Segment Open

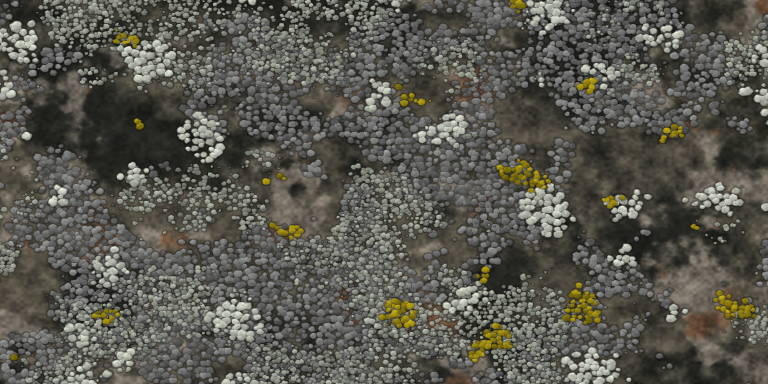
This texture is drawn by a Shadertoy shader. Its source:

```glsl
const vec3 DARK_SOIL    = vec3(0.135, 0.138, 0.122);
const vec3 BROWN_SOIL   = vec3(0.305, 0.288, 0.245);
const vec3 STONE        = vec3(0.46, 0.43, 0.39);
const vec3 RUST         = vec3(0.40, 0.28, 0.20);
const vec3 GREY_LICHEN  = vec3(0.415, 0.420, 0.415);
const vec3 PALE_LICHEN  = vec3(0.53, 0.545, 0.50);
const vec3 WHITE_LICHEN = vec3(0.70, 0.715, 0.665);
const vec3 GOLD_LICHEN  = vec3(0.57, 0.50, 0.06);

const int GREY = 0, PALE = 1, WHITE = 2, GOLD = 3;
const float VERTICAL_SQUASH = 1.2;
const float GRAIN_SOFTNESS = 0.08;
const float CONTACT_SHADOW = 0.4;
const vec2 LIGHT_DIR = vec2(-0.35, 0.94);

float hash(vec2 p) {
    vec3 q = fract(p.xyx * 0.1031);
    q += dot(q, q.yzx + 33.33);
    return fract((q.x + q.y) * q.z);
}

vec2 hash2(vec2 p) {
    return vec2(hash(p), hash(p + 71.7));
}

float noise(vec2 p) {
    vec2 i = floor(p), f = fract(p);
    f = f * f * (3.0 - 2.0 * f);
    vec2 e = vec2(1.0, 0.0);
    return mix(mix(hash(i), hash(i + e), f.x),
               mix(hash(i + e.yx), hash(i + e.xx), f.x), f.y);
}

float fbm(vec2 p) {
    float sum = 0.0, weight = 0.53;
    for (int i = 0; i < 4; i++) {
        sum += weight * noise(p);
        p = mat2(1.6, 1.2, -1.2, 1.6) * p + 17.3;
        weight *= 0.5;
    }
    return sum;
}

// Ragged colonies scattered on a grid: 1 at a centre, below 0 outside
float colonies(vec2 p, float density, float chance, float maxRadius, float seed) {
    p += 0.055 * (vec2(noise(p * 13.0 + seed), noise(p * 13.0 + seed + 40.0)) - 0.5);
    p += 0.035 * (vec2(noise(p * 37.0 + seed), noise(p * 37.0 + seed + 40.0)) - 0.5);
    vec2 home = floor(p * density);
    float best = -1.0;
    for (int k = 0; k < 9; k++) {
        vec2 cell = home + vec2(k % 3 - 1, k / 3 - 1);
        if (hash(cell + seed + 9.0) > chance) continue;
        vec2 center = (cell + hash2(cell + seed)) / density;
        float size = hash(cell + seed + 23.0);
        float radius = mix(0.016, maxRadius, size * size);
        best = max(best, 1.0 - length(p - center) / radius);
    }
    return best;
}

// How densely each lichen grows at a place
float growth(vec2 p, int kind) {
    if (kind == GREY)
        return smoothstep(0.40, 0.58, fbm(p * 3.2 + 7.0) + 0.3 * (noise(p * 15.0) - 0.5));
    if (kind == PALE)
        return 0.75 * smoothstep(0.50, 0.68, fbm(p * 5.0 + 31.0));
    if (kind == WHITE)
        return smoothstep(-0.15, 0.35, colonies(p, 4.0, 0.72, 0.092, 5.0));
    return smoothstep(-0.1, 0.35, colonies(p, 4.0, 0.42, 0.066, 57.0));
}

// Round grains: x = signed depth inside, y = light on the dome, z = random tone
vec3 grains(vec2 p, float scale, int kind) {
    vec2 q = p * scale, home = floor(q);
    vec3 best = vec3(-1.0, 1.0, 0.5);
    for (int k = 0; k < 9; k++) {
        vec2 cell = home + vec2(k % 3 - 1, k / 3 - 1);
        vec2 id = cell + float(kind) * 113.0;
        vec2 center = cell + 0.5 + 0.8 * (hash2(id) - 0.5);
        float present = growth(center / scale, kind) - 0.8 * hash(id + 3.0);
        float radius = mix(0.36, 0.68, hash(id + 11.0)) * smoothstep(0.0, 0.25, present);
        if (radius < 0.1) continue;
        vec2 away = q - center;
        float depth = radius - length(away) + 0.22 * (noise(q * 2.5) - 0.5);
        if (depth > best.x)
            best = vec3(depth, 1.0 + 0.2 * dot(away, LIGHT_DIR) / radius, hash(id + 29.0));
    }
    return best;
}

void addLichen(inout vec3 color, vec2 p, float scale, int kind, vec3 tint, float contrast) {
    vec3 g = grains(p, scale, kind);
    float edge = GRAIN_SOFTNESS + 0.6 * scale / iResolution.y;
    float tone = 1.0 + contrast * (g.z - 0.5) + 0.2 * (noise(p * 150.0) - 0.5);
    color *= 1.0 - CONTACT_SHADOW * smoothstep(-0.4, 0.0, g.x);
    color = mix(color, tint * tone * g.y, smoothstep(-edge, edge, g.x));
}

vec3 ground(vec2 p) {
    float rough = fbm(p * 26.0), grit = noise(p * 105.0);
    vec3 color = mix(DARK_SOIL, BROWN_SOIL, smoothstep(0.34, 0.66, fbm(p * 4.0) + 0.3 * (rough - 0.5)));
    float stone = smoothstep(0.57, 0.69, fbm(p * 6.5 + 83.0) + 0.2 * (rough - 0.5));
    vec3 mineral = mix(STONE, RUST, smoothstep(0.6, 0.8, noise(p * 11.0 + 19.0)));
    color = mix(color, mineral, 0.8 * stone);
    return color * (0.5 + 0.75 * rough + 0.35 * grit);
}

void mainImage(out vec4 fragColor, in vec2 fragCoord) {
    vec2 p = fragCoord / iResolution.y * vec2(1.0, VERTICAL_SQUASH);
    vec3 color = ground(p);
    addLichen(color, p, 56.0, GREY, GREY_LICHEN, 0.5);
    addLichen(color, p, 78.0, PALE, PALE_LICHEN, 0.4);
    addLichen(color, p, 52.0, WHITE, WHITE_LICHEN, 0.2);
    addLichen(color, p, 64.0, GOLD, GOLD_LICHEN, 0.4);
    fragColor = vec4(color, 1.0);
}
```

Segment Closed
Segment Open

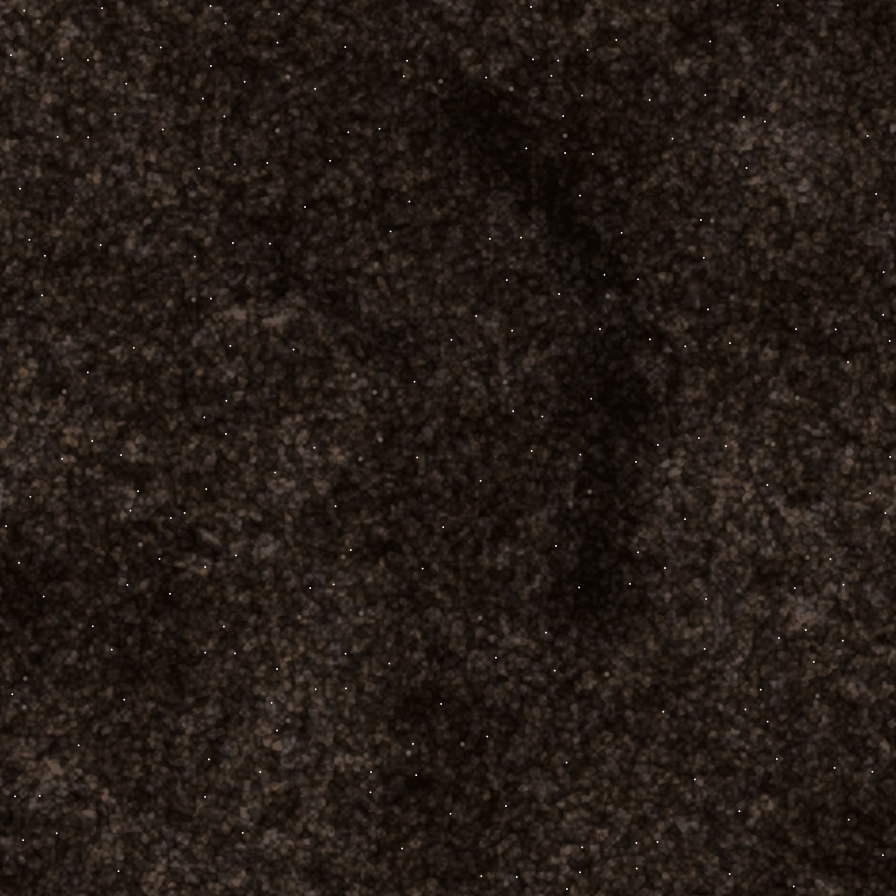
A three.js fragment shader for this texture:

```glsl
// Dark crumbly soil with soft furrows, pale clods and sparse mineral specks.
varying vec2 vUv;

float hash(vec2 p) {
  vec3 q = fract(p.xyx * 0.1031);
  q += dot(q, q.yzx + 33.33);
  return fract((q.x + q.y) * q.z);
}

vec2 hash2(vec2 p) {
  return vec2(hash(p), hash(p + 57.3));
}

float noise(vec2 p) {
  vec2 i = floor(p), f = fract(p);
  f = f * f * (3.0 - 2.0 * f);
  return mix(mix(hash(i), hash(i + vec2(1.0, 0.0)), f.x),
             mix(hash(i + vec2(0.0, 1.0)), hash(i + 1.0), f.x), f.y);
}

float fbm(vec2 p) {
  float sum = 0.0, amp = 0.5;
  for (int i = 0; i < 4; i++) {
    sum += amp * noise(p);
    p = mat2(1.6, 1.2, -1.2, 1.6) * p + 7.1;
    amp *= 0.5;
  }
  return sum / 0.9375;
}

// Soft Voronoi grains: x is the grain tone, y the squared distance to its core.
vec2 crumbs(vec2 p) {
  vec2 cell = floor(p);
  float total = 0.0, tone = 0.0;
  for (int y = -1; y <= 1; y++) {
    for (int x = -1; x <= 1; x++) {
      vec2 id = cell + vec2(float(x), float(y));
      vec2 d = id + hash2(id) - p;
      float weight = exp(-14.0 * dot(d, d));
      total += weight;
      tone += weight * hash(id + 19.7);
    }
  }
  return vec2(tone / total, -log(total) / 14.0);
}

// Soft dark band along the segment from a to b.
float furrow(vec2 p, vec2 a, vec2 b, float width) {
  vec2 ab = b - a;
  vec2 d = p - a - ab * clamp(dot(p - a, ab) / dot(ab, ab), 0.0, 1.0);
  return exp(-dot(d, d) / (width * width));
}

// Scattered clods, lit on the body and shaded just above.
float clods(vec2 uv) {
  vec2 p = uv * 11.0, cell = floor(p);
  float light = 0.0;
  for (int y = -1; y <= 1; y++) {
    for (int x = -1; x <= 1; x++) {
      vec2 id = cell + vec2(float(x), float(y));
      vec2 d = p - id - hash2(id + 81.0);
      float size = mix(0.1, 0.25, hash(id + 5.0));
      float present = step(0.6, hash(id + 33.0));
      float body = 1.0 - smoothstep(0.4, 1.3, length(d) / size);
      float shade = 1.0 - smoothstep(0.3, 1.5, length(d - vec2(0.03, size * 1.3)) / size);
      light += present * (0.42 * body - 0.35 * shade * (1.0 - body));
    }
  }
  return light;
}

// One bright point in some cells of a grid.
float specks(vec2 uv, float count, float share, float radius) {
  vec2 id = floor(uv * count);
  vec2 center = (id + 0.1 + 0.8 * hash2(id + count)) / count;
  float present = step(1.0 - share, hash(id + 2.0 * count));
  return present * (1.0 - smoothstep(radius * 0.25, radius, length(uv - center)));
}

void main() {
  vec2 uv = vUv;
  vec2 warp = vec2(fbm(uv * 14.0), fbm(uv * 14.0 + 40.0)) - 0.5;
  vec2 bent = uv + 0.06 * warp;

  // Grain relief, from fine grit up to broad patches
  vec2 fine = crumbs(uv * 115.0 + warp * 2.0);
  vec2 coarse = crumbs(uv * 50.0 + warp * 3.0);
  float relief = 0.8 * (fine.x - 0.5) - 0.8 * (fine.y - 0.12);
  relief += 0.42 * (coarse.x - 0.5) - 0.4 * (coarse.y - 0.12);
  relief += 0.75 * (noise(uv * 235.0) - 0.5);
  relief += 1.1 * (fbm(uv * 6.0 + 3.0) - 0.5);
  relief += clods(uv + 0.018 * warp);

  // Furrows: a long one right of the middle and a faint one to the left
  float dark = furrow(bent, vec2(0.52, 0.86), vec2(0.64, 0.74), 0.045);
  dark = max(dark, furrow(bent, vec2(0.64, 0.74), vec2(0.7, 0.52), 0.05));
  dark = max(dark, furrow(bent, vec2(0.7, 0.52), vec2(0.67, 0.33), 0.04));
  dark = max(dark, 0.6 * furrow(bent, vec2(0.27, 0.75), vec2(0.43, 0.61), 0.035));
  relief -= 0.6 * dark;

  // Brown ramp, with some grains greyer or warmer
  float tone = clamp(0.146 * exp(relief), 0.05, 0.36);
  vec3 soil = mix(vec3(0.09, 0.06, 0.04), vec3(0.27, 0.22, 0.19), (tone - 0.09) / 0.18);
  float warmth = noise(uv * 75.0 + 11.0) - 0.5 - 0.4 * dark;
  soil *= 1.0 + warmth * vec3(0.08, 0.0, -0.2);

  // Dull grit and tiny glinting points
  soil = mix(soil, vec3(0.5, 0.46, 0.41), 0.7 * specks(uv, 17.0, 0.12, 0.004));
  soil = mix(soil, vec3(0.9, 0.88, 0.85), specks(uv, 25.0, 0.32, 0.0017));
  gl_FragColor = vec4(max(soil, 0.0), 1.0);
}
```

Segment Closed

■ What you need to do:
Show the lines of the entries that include the string "floor", copying each in full.

■ Answer section:
    vec2 i = floor(p), f = fract(p);
    vec2 home = floor(p * density);
    vec2 q = p * scale, home = floor(q);
  vec2 i = floor(p), f = fract(p);
  vec2 cell = floor(p);
  vec2 p = uv * 11.0, cell = floor(p);
  vec2 id = floor(uv * count);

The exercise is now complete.